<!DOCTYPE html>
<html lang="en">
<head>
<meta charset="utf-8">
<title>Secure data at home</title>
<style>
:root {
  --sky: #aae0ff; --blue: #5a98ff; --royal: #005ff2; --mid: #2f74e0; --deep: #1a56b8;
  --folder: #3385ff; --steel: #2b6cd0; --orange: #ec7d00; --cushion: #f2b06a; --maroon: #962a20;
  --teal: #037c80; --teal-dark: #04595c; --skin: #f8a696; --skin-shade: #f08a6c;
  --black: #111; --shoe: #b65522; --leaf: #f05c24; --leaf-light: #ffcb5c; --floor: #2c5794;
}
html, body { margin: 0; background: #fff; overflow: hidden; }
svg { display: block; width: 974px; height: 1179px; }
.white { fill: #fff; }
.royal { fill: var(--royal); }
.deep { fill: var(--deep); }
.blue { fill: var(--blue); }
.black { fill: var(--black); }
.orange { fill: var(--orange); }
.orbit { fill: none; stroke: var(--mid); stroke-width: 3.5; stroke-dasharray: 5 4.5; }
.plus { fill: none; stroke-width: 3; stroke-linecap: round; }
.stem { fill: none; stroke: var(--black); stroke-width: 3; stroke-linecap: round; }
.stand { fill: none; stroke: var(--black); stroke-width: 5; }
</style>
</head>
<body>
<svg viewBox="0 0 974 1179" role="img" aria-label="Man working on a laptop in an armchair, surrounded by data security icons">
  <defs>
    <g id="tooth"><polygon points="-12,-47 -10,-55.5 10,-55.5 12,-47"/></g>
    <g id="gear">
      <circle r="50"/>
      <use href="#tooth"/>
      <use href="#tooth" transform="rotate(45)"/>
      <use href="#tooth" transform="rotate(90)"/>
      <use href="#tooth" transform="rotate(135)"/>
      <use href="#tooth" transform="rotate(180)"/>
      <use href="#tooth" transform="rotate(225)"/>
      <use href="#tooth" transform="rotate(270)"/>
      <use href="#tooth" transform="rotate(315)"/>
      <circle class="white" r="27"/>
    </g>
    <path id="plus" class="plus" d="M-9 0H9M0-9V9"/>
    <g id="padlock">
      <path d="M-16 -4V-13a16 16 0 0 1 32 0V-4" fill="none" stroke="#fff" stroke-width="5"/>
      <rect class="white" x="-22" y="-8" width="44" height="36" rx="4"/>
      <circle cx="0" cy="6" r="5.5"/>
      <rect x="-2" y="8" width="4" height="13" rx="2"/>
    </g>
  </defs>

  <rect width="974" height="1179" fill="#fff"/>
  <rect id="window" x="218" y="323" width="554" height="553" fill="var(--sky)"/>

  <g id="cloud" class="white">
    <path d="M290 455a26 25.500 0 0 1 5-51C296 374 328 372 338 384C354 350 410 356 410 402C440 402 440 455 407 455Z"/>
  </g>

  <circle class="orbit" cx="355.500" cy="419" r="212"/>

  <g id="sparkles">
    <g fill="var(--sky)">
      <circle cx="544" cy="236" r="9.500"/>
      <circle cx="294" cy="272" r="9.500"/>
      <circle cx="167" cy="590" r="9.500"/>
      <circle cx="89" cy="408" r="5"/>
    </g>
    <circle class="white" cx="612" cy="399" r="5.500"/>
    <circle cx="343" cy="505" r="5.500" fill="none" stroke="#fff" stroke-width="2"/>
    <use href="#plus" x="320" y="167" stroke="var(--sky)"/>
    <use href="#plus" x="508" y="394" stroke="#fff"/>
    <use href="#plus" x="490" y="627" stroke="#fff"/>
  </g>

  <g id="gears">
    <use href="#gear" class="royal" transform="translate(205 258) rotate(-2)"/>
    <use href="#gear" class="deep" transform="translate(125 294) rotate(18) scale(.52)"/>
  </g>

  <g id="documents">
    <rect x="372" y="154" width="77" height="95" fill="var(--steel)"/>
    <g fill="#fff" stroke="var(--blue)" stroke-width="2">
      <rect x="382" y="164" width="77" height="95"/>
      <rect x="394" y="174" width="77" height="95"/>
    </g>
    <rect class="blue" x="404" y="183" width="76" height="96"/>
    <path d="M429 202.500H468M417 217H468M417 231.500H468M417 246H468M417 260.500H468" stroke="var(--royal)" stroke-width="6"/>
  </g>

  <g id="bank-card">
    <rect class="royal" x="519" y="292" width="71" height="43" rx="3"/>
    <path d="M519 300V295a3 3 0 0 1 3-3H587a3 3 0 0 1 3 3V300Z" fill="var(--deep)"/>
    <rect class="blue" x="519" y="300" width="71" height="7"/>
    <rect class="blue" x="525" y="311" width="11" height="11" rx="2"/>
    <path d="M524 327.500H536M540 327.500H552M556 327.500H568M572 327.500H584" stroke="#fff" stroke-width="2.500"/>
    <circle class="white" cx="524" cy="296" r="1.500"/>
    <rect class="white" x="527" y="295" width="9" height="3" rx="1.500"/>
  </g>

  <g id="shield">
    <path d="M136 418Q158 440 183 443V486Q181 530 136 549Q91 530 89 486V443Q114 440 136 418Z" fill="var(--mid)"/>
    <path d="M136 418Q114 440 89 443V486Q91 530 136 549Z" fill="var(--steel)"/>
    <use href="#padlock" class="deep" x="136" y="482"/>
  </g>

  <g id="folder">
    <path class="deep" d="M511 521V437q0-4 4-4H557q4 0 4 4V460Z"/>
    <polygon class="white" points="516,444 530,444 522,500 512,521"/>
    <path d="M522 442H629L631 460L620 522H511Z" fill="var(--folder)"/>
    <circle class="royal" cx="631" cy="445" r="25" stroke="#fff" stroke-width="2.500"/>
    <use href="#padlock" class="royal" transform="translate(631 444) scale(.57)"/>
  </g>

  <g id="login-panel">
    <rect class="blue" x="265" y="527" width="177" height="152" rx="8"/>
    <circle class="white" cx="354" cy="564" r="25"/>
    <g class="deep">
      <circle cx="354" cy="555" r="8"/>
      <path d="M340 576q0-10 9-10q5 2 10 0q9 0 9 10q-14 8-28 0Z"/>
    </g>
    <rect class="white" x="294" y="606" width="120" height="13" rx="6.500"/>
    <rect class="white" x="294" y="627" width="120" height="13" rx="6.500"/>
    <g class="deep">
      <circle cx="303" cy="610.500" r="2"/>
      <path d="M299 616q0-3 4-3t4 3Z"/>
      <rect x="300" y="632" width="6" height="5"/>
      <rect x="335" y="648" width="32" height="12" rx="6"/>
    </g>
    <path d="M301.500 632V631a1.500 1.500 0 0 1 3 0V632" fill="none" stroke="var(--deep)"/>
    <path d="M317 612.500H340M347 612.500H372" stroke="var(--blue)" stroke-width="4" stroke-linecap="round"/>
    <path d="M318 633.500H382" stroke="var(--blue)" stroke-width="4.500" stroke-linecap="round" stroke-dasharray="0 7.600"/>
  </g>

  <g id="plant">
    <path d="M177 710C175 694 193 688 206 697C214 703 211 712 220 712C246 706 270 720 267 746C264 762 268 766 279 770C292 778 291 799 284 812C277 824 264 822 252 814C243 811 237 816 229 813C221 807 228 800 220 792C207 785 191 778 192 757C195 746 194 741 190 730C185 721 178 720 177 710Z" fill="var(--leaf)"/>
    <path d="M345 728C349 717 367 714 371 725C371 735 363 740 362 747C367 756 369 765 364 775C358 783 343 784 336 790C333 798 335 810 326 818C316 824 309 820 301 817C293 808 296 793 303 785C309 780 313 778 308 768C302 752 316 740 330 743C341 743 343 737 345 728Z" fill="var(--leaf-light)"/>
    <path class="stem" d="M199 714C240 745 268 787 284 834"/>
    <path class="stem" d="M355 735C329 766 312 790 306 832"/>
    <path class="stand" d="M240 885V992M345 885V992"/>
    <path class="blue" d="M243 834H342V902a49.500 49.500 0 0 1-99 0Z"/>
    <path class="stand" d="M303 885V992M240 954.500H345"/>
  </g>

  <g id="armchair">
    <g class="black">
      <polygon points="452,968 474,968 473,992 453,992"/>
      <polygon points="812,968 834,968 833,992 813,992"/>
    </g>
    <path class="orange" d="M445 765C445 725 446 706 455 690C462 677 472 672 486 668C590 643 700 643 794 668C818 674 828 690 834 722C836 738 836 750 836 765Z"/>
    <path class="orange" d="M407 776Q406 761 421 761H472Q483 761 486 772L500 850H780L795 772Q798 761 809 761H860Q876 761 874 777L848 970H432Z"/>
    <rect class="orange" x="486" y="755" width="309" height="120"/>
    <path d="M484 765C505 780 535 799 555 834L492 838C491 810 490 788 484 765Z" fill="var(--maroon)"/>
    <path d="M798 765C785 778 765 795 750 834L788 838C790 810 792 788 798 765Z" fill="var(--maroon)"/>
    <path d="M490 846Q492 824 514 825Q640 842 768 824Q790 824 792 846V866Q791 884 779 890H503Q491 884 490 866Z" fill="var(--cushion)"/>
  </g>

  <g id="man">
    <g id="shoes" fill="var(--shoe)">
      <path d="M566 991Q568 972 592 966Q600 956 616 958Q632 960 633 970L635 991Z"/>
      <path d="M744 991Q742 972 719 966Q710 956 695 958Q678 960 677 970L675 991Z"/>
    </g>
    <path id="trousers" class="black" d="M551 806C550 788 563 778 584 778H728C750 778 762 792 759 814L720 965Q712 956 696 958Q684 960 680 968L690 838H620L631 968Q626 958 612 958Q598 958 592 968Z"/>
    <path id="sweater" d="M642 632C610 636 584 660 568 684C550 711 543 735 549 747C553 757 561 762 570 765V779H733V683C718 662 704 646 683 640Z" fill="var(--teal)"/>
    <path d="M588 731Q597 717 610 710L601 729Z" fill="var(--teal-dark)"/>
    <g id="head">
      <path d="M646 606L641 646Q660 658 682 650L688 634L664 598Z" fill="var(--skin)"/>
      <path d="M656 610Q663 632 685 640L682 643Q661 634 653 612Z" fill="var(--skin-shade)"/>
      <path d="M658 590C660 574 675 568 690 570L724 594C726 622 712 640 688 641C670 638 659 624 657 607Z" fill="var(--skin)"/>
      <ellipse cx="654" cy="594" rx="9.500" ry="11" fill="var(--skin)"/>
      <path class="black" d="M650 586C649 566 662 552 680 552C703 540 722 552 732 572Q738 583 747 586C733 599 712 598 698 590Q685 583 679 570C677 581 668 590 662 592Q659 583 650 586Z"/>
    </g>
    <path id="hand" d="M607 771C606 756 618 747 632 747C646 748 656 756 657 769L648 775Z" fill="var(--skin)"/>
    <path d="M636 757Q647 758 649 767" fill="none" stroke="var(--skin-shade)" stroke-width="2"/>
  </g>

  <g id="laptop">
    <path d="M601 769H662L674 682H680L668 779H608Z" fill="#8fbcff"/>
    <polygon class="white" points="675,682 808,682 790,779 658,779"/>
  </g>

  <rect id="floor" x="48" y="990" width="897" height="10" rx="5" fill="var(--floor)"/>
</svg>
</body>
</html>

######

WHAT TO PRODUCE: In the records above, find each line that mentions the string "cushion", then copy it.

RESPONSE FOR THIS EXERCISE:
  --folder: #3385ff; --steel: #2b6cd0; --orange: #ec7d00; --cushion: #f2b06a; --maroon: #962a20;
    <path d="M490 846Q492 824 514 825Q640 842 768 824Q790 824 792 846V866Q791 884 779 890H503Q491 884 490 866Z" fill="var(--cushion)"/>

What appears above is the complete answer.